Robert Sharpe, MPA

Policy Analyst, Common Sense for Drug Policy

Washington, D.C.


Vote on jobless funding gets thumbs down and up


What a disappointment. I really had come to believe that our two senators were different. I thought that they were serious about controlling spending.

How naive. Talk about being snookered. The straw that broke the camel’s back for me was the extension of unemployment benefits.

Finally America had an issue that both parties agreed on. Democrats and Republicans agreed that unemployment benefits should be extended.

They disagreed on the funding. Democrats were content to tack on an additional $30 billion to the federal deficit. Republicans wanted to reallocate $30 billion from the $300 billion in unspent stimulus funds.

Sens. Olympia Snowe and Susan Collins cast their votes to tack $30 billion on to the ridiculously out-of-control federal deficit. I’ll cast my vote for their opponents the next time they run in Republican primaries.

Scott McLeod



Once again, our senators have done the right thing for the people of Maine by supporting the extension of long-term unemployment benefits. They have represented the interests of the voters of Maine who sent them to Washington rather than the ideologues of their own party.

They are certain to be called “RINOs” — Republicans in name only — again, as they have been before. In the July 22 Press Herald, a letter writer describes them not only as “RINOs,” but as “twisted” and (truly over-the-top) “traitors” for supporting financial reform legislation.

Then they got slammed (and the people of Maine along with them) by two letter-writers from out of state.

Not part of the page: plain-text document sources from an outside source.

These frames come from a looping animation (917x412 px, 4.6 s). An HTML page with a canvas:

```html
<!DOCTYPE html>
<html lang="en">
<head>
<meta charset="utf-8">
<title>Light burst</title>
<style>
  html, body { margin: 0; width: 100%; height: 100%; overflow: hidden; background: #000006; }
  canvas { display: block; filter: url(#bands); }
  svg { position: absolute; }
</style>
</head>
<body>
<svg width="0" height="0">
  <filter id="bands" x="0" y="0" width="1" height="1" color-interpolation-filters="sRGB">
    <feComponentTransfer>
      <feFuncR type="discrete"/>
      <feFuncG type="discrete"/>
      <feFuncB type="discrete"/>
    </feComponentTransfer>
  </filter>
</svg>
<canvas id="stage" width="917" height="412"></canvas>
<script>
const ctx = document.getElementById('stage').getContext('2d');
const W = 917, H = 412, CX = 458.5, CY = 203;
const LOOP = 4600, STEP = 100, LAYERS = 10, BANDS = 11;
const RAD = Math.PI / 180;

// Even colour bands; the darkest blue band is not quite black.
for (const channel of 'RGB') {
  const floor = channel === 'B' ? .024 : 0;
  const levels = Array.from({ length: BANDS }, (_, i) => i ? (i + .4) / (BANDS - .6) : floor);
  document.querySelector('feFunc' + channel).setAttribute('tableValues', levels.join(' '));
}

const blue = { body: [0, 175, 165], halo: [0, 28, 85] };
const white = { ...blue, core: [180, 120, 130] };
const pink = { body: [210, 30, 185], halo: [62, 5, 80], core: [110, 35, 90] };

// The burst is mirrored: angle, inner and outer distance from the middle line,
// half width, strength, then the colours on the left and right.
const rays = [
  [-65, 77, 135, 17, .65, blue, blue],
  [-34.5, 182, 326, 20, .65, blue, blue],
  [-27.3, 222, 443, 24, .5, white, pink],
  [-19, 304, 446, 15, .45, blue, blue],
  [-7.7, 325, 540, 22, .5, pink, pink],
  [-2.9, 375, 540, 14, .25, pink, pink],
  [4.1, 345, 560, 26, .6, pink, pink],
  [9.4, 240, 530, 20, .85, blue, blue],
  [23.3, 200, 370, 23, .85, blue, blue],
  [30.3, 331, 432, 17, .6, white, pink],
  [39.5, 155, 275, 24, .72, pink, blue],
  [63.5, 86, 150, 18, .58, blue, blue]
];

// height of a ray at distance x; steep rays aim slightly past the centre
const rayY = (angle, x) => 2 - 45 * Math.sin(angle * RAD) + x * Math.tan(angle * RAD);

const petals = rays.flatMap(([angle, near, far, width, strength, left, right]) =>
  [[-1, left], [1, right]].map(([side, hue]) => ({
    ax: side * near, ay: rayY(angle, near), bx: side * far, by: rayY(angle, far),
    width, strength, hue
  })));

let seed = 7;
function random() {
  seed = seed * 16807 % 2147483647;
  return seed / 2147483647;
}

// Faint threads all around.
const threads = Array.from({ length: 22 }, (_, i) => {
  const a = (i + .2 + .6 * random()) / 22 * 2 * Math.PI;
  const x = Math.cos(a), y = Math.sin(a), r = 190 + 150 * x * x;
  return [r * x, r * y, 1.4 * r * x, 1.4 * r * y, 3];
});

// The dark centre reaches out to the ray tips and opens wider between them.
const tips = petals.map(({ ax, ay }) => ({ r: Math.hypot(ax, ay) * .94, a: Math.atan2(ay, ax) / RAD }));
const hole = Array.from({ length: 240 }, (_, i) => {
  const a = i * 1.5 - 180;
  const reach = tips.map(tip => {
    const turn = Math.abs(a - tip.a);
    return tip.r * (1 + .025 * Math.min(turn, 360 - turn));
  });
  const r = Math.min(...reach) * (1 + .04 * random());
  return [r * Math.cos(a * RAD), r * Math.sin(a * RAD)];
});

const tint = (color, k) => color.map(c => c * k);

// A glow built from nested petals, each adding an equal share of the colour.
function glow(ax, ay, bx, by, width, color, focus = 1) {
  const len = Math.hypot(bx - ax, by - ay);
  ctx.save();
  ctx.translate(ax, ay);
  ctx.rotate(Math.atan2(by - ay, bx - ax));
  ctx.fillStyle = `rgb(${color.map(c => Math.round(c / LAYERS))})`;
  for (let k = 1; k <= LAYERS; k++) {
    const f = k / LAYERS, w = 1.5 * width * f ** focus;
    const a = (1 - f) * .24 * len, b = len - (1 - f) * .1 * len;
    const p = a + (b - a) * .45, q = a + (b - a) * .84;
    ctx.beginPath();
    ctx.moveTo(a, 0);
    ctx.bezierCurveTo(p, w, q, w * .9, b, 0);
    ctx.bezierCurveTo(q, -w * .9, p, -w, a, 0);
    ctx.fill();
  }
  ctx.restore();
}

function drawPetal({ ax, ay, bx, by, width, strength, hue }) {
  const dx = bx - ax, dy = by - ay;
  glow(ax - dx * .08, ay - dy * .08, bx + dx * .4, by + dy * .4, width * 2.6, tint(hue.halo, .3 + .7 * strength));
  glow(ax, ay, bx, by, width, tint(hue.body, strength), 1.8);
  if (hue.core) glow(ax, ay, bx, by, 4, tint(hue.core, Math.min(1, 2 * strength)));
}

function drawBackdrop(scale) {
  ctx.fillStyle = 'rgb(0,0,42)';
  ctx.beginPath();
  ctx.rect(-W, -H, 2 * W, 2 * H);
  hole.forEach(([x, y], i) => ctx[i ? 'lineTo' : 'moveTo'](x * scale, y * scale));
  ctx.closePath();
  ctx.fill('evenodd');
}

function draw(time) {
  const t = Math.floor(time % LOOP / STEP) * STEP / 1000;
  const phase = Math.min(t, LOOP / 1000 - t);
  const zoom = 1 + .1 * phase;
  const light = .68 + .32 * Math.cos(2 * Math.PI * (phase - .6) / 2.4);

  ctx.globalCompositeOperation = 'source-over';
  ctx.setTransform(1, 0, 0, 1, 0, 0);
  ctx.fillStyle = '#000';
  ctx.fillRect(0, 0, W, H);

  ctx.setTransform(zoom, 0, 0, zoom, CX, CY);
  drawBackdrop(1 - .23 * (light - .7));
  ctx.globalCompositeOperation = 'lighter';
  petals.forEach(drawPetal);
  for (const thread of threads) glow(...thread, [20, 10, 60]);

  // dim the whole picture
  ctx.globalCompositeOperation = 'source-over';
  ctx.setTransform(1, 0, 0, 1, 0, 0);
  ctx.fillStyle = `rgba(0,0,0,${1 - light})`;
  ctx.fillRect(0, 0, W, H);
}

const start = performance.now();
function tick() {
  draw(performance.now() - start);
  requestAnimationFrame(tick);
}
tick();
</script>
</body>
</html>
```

Our senators are independent thinkers, who try very hard to represent a moderate state, with more independent voters than either Republicans or Democrats. And we vote them in because we support results, not ideological purity.

I hope they consider being called “RINOs” a compliment to their independence, and keep on doing what they are doing!

Virginia Boehm Worthen


Shawn Moody has all the right stuff to be governor


When I first heard that Shawn Moody was running for Maine’s governor as an independent, frankly I wondered if he had the vision and experience for the job. What did the owner of a collision-repair business know about leading Maine?

Since then, I’ve had the opportunity to talk with Shawn, his family and co-workers. I’ve learned that Shawn started his business when he was 17 years old and still a senior at Gorham High School.

Shawn’s one-man body shop is now the largest auto-collision repair business in New England with five locations and a team of dedicated co-workers/co-owners who take care of more than 7,000 customers each year.

Moody’s is rated in the top 1 percent of 40,000 shops across the country. Shawn has received recognition at the local, state and national levels. In 2003, Moody won the Governor’s Award for Excellence in Business. In 2008, he was recognized for being an industry environmental leader.

That’s impressive, for sure, but what’s really meaningful is Shawn Moody’s dedication to the people around him.

In 2003, he gave 34 percent of his company to his co-workers under the auspices of an Employee Stock Ownership Plan.

He’s been married to his wife, Chris, for 23 years, and together they have raised four great kids.

I’ve never heard anyone say a bad word about the guy. Still, is that enough to be an effective governor?

I believe it is. Shawn Moody is an honest, responsible businessman who is passionate about Maine and who intends to use his clear-headed vision and business savvy to revitalize our state’s economic, educational and environmental climate.

I, for one, will vote for Shawn Moody on Nov. 2, and I encourage people to go to to learn more about this real independent candidate for governor.

Dede Perkins